Pentagon spokeswoman Lt. Col. Almarah Belk said such deals served the interests of Iraq and the United States because they cut the risk of corruption and helped Iraq “in getting around bottlenecks in their acquisition processes.”
Much of the rearmament in the Gulf has been driven by fears of Iran. The Times said the United Arab Emirates were considering U.S.-made missile defense systems worth as much as $16 billion, while Saudi Arabia had agreed this year to at least $6 billion in weapons purchases from Washington, the most since 1993, and Israel was increasing its orders.
U.S. allies in Asia have also been buying more U.S. equipment as North Korea conducts long-range missile tests.

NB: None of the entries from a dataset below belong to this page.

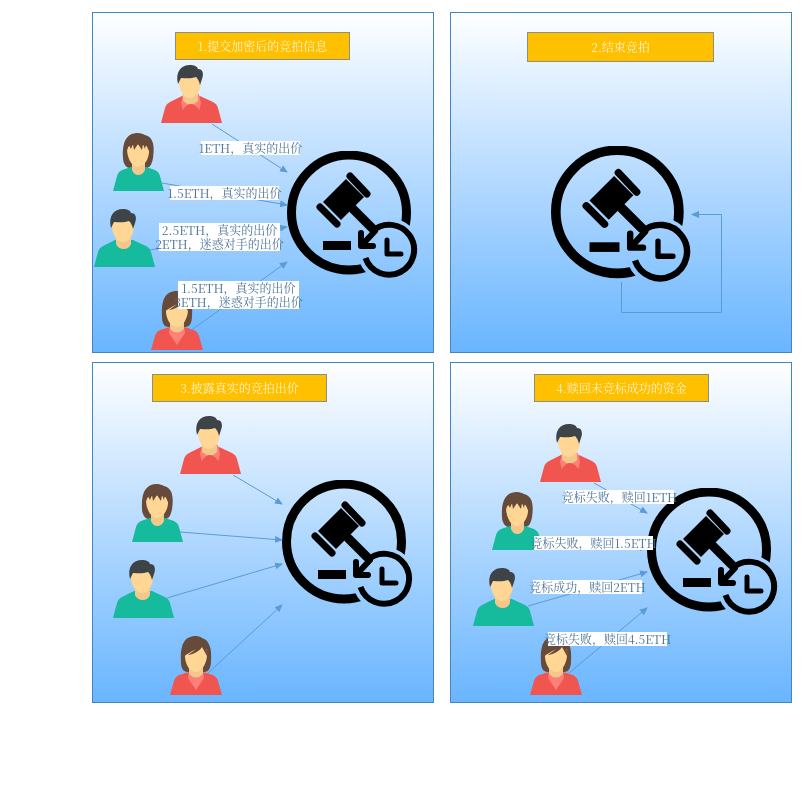
<!DOCTYPE html>
<html lang="zh-CN">
<head>
<meta charset="utf-8">
<title>加密竞拍流程</title>
<style>
:root {
  --line: #5b9bd5;
  --edge: #41719c;
  --panel-border: #4485c0;
  --gold: #ffc000;
  --title-text: #fff6da;
  --label-text: #4a7298;
  --red: #f05550;
  --pink: #ff8078;
  --green: #16ba9c;
  --skin: #ffd693;
  --neck: #f3c88c;
  --hair-dark: #3e4347;
  --hair-brown: #664a3a;
}
* { box-sizing: border-box; }
html, body { margin: 0; overflow: hidden; }
body {
  width: 804px;
  height: 795px;
  background: #fff;
  font: 12px/14px "Noto Serif CJK SC", "Noto Serif", serif;
}
.shapes { position: absolute; width: 0; height: 0; }
.steps {
  display: grid;
  grid-template-columns: 342px 342px;
  grid-template-rows: 341px 341px;
  gap: 9px 16px;
  padding: 12px 0 0 92px;
}
.step {
  position: relative;
  background: linear-gradient(#fff, #b3d9ff 50%, #69b5ff);
  outline: 1px solid var(--panel-border);
  outline-offset: -1px;
}
.diagram { position: absolute; left: 0; top: 0; width: 342px; height: 341px; }
.title, .bid {
  position: absolute;
  left: var(--x);
  top: var(--y);
  width: var(--w);
  margin: 0;
  white-space: nowrap;
}
.title {
  display: flex;
  align-items: center;
  justify-content: center;
  height: var(--h, 28px);
  font-size: 12px;
  font-weight: 400;
  color: var(--title-text);
  background: var(--gold);
  border: 1px solid #8a8f80;
}
.bid {
  display: flex;
  flex-direction: column;
  align-items: center;
  color: var(--label-text);
  background: #fff;
}
.connectors { fill: none; stroke: var(--line); stroke-width: 1; }
</style>
</head>
<body>

<svg class="shapes" aria-hidden="true">
  <defs>
    <marker id="arrow" markerUnits="userSpaceOnUse" markerWidth="8" markerHeight="8" refX="7" refY="4" orient="auto">
      <path d="M0 0.5 L8 4 L0 7.5Z" fill="#5b9bd5"/>
    </marker>

    <g id="man-head">
      <path d="M18 17 C18 3 40 4 40 17 C40 25 35 33 29 33 C23 33 18 25 18 17Z" fill="var(--skin)"/>
      <path d="M17 19 C14 7 20 0 29 0 C33 0 36 1 37 4 C42 4 43 9 41 14 L39 20 C38 16 37 14 35 12 C30 14 23 13 20 13 C19 15 18 17 17 19Z" fill="var(--hair-dark)"/>
    </g>
    <g id="man-red">
      <path d="M0 58 L4 43 Q5 39 9 37 L21 31 L39 31 L52 37 Q56 39 57 43 L61 58Z" fill="var(--red)"/>
      <path d="M22 29 L20 38 L22 46 L30 38 L38 46 L40 38 L38 29Z" fill="var(--pink)"/>
      <path d="M22 26 H37 V36 Q30 43 22 36Z" fill="var(--neck)"/>
      <path d="M21 46 Q30 32 39 46Z" fill="var(--red)"/>
      <use href="#man-head"/>
    </g>
    <g id="man-green">
      <path d="M0 58 L4 43 Q5 39 9 37 L21 31 L39 31 L52 37 Q56 39 57 43 L61 58Z" fill="var(--green)"/>
      <path d="M22 26 H37 V35 Q35 40 30 40 Q24 40 22 35Z" fill="var(--neck)"/>
      <use href="#man-head"/>
    </g>

    <g id="woman-green">
      <path d="M10 25 C9 8 14 0 25 0 C28 0 30 1 32 2 C40 4 42 12 40 25 C39 31 37 35 33 35 H17 C13 35 10 30 10 25Z" fill="var(--hair-brown)"/>
      <path d="M0 58 L4 43 Q5 39 9 37 L18 34 H33 L42 37 Q46 39 47 43 L51 58Z" fill="var(--green)"/>
      <path d="M19 30 H32 V37 Q30 42 25 42 Q21 42 19 37Z" fill="var(--neck)"/>
      <path d="M14 16 C14 10 36 10 36 16 C37 25 31 34 25 34 C19 34 14 25 14 16Z" fill="var(--skin)"/>
      <path d="M13 20 C12 9 17 7 25 7 C33 7 38 10 37 20 L35 16 L33 11 L32 16 L30 11 L29 17 L25 11 L21 17 L20 11 L18 16 L16 12Z" fill="var(--hair-brown)"/>
    </g>
    <g id="woman-red">
      <path d="M11 26 C10 9 14 0 26 0 C29 0 31 1 32 2 C39 4 42 12 41 25 C41 33 38 36 34 36 H18 C13 36 11 32 11 26Z" fill="var(--hair-brown)"/>
      <path d="M0 59 L4 45 Q5 41 9 39 L19 36 H33 L43 39 Q47 41 48 45 L52 59Z" fill="var(--red)"/>
      <path d="M19 36 L18 42 L26 54 L34 42 L33 36Z" fill="var(--pink)"/>
      <path d="M19 31 H33 V38 Q26 45 19 38Z" fill="var(--neck)"/>
      <path d="M15 17 C18 8 36 8 37 15 C38 26 32 36 26 36 C20 36 14 28 15 17Z" fill="var(--skin)"/>
      <path d="M14 21 C14 10 20 7 27 7 C34 7 38 12 37 20 L32 11 C30 15 22 19 18 19 L29 11 C24 15 17 17 14 21Z" fill="var(--hair-brown)"/>
    </g>

    <mask id="clock-gap" maskUnits="userSpaceOnUse" x="0" y="0" width="132" height="130">
      <rect width="132" height="130" fill="#fff"/>
      <circle cx="102" cy="99" r="32" fill="#000"/>
    </mask>
    <g id="auction">
      <circle cx="62" cy="61.5" r="57.5" fill="none" stroke="#000" stroke-width="9" mask="url(#clock-gap)"/>
      <g fill="none" stroke="#000" stroke-linecap="round" stroke-linejoin="round">
        <path d="M63 25 L80 43 M33 56 L50 73" stroke-width="7"/>
        <path d="M66 58 L85 77" stroke-width="9"/>
        <path d="M74 82 V95 H86" stroke-width="6"/>
        <path d="M75 94 L88 80" stroke-width="6"/>
        <path d="M100 89 V103 H114" stroke-width="5"/>
        <path d="M85 80.500 A25 25 0 1 1 78.500 107" stroke-width="6" stroke-linecap="butt"/>
      </g>
      <polygon points="59,28 77,46 54,69 36,51"/>
      <rect x="36" y="90" width="28" height="9"/>
    </g>
  </defs>
</svg>

<main class="steps">
  <section class="step">
    <svg class="diagram" viewBox="92 12 342 341" role="img" aria-label="四位竞拍者向拍卖提交出价">
      <use href="#man-red" x="161" y="65"/>
      <use href="#woman-green" x="113" y="133"/>
      <use href="#man-green" x="94" y="209"/>
      <use href="#woman-red" x="151" y="291"/>
      <use href="#auction" x="287" y="151"/>
      <g class="connectors" marker-end="url(#arrow)">
        <path marker-end="url(#arrow)" d="M212 124 L287 172"/>
        <path marker-end="url(#arrow)" d="M162 183 L287 205"/>
        <path marker-end="url(#arrow)" d="M150 250 L287 227"/>
        <path marker-end="url(#arrow)" d="M190 331 L287 262"/>
      </g>
    </svg>
    <h2 class="title" style="--x:83px;--y:20px;--w:175px">1.提交加密后的竞拍信息</h2>
    <p class="bid" style="--x:109px;--y:129px;--w:99px">1ETH，真实的出价</p>
    <p class="bid" style="--x:78px;--y:174px;--w:109px">1.5ETH，真实的出价</p>
    <p class="bid" style="--x:67px;--y:211px;--w:121px"><span>2.5ETH，真实的出价</span><span>2ETH，迷惑对手的出价</span></p>
    <p class="bid" style="--x:86px;--y:269px;--w:121px"><span>1.5ETH，真实的出价</span><span>3ETH，迷惑对手的出价</span></p>
  </section>

  <section class="step">
    <svg class="diagram" viewBox="450 12 342 341" role="img" aria-label="拍卖自行结束竞拍">
      <use href="#auction" transform="translate(551 146) scale(1.07)"/>
      <path class="connectors" marker-end="url(#arrow)" d="M621.500 282 V312.500 H721.500 V214.500 H692"/>
    </svg>
    <h2 class="title" style="--x:77px;--y:20px;--w:187px;--h:30px">2.结束竞拍</h2>
  </section>

  <section class="step">
    <svg class="diagram" viewBox="92 362 342 341" role="img" aria-label="四位竞拍者向拍卖披露出价">
      <use href="#man-red" x="180" y="416"/>
      <use href="#woman-green" x="132" y="484"/>
      <use href="#man-green" x="113" y="560"/>
      <use href="#woman-red" x="170" y="636"/>
      <use href="#auction" x="282" y="480"/>
      <g class="connectors">
        <path marker-end="url(#arrow)" d="M233 475 L282 504"/>
        <path marker-end="url(#arrow)" d="M180 532 L282 540"/>
        <path marker-end="url(#arrow)" d="M167 598 L282 564"/>
        <path marker-end="url(#arrow)" d="M208 673 L282 605"/>
      </g>
    </svg>
    <h2 class="title" style="--x:60px;--y:12px;--w:175px">3.披露真实的竞拍出价</h2>
  </section>

  <section class="step">
    <svg class="diagram" viewBox="450 362 342 341" role="img" aria-label="四位竞拍者从拍卖赎回资金">
      <use href="#man-red" x="540" y="424"/>
      <use href="#woman-green" x="492" y="492"/>
      <use href="#man-green" x="473" y="568"/>
      <use href="#woman-red" x="530" y="636"/>
      <use href="#auction" x="647" y="488"/>
      <g class="connectors">
        <path marker-end="url(#arrow)" d="M594 483 L647 513"/>
        <path marker-end="url(#arrow)" d="M541 541 L647 548"/>
        <path marker-end="url(#arrow)" d="M528 606 L647 572"/>
        <path marker-end="url(#arrow)" d="M569 673 L647 608"/>
      </g>
    </svg>
    <h2 class="title" style="--x:84px;--y:12px;--w:175px">4.赎回未竞标成功的资金</h2>
    <p class="bid" style="--x:115px;--y:128px;--w:109px">竞标失败，赎回1ETH</p>
    <p class="bid" style="--x:84px;--y:174px;--w:119px">竞标失败，赎回1.5ETH</p>
    <p class="bid" style="--x:83px;--y:218px;--w:109px">竞标成功，赎回2ETH</p>
    <p class="bid" style="--x:98px;--y:270px;--w:119px">竞标失败，赎回4.5ETH</p>
  </section>
</main>
</body>
</html>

South Korea alone signed sales agreements this year worth $1.1 billion.
Rep. Howard Berman, chairman of the House Foreign Affairs Committee, said that while he backed many of the weapons sales such as those that helped Iraq defend itself, he worried the spike “could turn into a spiraling arms race that in the end could decrease stability,” the Times said.
The Times, citing Defense Department sales data through the end of August, reported that countries newly reliant on the United States as a primary major weapons source included Argentina, Brazil, India, Iraq, Morocco and Pakistan and former Soviet republics Azerbaijan and Georgia.
Together the countries signed $870 million worth of arms deals with the Bush administration from 2001 to 2004, but in the past four fiscal years the total had increased to $13.8 billion.
Editing by Peter Cooney